*** Input
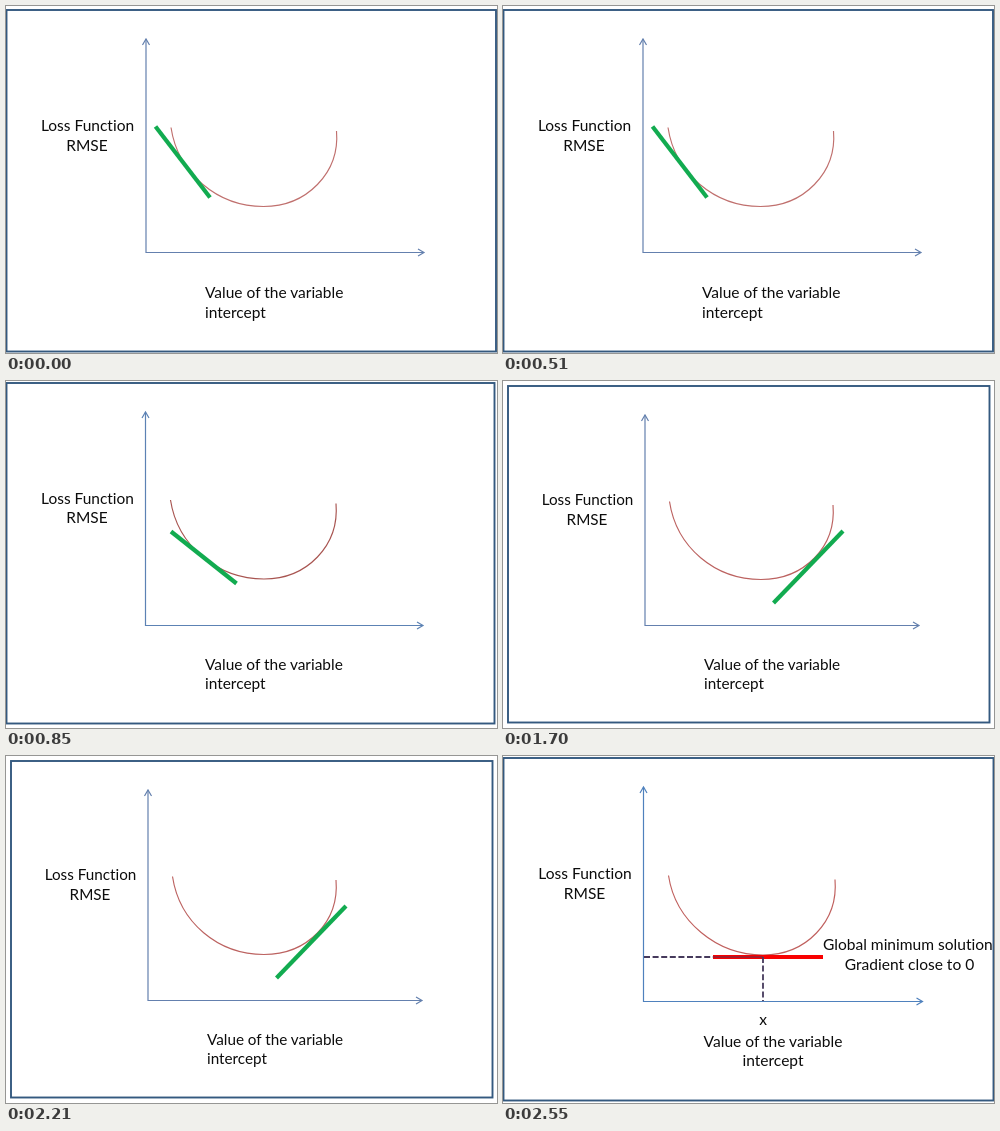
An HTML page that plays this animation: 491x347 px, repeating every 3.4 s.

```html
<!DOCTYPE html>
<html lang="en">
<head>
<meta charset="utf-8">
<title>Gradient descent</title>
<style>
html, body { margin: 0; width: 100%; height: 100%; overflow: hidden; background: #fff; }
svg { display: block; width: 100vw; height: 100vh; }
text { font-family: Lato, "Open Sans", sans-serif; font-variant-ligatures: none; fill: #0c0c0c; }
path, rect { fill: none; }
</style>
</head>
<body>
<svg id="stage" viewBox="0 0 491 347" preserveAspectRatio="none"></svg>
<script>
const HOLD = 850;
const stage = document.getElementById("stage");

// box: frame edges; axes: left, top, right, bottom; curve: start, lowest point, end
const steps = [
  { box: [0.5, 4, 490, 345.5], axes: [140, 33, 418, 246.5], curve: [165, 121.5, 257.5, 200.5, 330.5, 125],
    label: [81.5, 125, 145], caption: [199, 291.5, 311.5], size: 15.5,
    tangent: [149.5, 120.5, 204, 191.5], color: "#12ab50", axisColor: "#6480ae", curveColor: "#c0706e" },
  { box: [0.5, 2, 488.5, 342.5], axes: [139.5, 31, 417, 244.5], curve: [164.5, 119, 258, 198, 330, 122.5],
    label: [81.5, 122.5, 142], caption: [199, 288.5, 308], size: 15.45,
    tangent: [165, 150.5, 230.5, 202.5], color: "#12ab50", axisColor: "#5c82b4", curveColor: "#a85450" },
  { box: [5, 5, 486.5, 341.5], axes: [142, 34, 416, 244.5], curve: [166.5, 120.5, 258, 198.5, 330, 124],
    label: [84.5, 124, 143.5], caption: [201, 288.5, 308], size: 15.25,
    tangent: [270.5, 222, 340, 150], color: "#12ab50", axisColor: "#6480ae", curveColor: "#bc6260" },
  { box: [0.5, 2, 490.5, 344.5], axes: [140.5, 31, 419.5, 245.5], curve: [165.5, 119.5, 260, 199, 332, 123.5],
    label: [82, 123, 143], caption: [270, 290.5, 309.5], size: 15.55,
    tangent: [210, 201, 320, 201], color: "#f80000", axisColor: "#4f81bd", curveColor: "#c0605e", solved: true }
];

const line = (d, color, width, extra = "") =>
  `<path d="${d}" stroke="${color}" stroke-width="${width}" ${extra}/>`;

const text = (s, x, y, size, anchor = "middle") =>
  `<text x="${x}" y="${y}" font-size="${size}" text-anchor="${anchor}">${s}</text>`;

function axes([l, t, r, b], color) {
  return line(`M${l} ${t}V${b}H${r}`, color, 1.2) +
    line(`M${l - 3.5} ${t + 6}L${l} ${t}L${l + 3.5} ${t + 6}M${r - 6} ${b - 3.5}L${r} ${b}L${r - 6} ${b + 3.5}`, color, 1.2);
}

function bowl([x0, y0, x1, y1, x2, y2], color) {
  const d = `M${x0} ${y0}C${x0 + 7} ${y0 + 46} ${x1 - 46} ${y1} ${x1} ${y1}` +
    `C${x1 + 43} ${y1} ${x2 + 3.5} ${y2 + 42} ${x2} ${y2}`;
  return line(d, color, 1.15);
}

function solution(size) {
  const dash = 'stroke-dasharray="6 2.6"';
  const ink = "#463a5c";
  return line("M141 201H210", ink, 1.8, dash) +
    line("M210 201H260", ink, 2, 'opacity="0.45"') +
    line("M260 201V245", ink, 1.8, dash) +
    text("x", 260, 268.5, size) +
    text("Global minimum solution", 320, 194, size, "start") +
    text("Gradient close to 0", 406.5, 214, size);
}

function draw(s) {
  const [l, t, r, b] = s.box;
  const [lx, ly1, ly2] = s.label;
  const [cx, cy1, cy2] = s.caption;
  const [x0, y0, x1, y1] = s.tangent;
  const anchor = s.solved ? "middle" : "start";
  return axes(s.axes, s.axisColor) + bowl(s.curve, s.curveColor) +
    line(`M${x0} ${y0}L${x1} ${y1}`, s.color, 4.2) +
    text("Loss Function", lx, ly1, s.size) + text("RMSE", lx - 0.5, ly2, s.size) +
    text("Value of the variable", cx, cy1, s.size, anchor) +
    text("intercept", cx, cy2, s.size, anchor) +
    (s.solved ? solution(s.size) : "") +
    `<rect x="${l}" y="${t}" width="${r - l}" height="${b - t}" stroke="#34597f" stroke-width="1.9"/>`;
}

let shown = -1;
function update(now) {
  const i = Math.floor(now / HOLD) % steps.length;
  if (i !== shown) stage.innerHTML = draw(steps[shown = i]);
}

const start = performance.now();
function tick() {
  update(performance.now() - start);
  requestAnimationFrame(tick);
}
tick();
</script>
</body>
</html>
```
******
◆ Exercise details:
Write out the whole listing above exactly; do not include the pictures.

◆ Finished task:
An HTML page that plays this animation: 491x347 px, repeating every 3.4 s.

```html
<!DOCTYPE html>
<html lang="en">
<head>
<meta charset="utf-8">
<title>Gradient descent</title>
<style>
html, body { margin: 0; width: 100%; height: 100%; overflow: hidden; background: #fff; }
svg { display: block; width: 100vw; height: 100vh; }
text { font-family: Lato, "Open Sans", sans-serif; font-variant-ligatures: none; fill: #0c0c0c; }
path, rect { fill: none; }
</style>
</head>
<body>
<svg id="stage" viewBox="0 0 491 347" preserveAspectRatio="none"></svg>
<script>
const HOLD = 850;
const stage = document.getElementById("stage");

// box: frame edges; axes: left, top, right, bottom; curve: start, lowest point, end
const steps = [
  { box: [0.5, 4, 490, 345.5], axes: [140, 33, 418, 246.5], curve: [165, 121.5, 257.5, 200.5, 330.5, 125],
    label: [81.5, 125, 145], caption: [199, 291.5, 311.5], size: 15.5,
    tangent: [149.5, 120.5, 204, 191.5], color: "#12ab50", axisColor: "#6480ae", curveColor: "#c0706e" },
  { box: [0.5, 2, 488.5, 342.5], axes: [139.5, 31, 417, 244.5], curve: [164.5, 119, 258, 198, 330, 122.5],
    label: [81.5, 122.5, 142], caption: [199, 288.5, 308], size: 15.45,
    tangent: [165, 150.5, 230.5, 202.5], color: "#12ab50", axisColor: "#5c82b4", curveColor: "#a85450" },
  { box: [5, 5, 486.5, 341.5], axes: [142, 34, 416, 244.5], curve: [166.5, 120.5, 258, 198.5, 330, 124],
    label: [84.5, 124, 143.5], caption: [201, 288.5, 308], size: 15.25,
    tangent: [270.5, 222, 340, 150], color: "#12ab50", axisColor: "#6480ae", curveColor: "#bc6260" },
  { box: [0.5, 2, 490.5, 344.5], axes: [140.5, 31, 419.5, 245.5], curve: [165.5, 119.5, 260, 199, 332, 123.5],
    label: [82, 123, 143], caption: [270, 290.5, 309.5], size: 15.55,
    tangent: [210, 201, 320, 201], color: "#f80000", axisColor: "#4f81bd", curveColor: "#c0605e", solved: true }
];

const line = (d, color, width, extra = "") =>
  `<path d="${d}" stroke="${color}" stroke-width="${width}" ${extra}/>`;

const text = (s, x, y, size, anchor = "middle") =>
  `<text x="${x}" y="${y}" font-size="${size}" text-anchor="${anchor}">${s}</text>`;

function axes([l, t, r, b], color) {
  return line(`M${l} ${t}V${b}H${r}`, color, 1.2) +
    line(`M${l - 3.5} ${t + 6}L${l} ${t}L${l + 3.5} ${t + 6}M${r - 6} ${b - 3.5}L${r} ${b}L${r - 6} ${b + 3.5}`, color, 1.2);
}

function bowl([x0, y0, x1, y1, x2, y2], color) {
  const d = `M${x0} ${y0}C${x0 + 7} ${y0 + 46} ${x1 - 46} ${y1} ${x1} ${y1}` +
    `C${x1 + 43} ${y1} ${x2 + 3.5} ${y2 + 42} ${x2} ${y2}`;
  return line(d, color, 1.15);
}

function solution(size) {
  const dash = 'stroke-dasharray="6 2.6"';
  const ink = "#463a5c";
  return line("M141 201H210", ink, 1.8, dash) +
    line("M210 201H260", ink, 2, 'opacity="0.45"') +
    line("M260 201V245", ink, 1.8, dash) +
    text("x", 260, 268.5, size) +
    text("Global minimum solution", 320, 194, size, "start") +
    text("Gradient close to 0", 406.5, 214, size);
}

function draw(s) {
  const [l, t, r, b] = s.box;
  const [lx, ly1, ly2] = s.label;
  const [cx, cy1, cy2] = s.caption;
  const [x0, y0, x1, y1] = s.tangent;
  const anchor = s.solved ? "middle" : "start";
  return axes(s.axes, s.axisColor) + bowl(s.curve, s.curveColor) +
    line(`M${x0} ${y0}L${x1} ${y1}`, s.color, 4.2) +
    text("Loss Function", lx, ly1, s.size) + text("RMSE", lx - 0.5, ly2, s.size) +
    text("Value of the variable", cx, cy1, s.size, anchor) +
    text("intercept", cx, cy2, s.size, anchor) +
    (s.solved ? solution(s.size) : "") +
    `<rect x="${l}" y="${t}" width="${r - l}" height="${b - t}" stroke="#34597f" stroke-width="1.9"/>`;
}

let shown = -1;
function update(now) {
  const i = Math.floor(now / HOLD) % steps.length;
  if (i !== shown) stage.innerHTML = draw(steps[shown = i]);
}

const start = performance.now();
function tick() {
  update(performance.now() - start);
  requestAnimationFrame(tick);
}
tick();
</script>
</body>
</html>
```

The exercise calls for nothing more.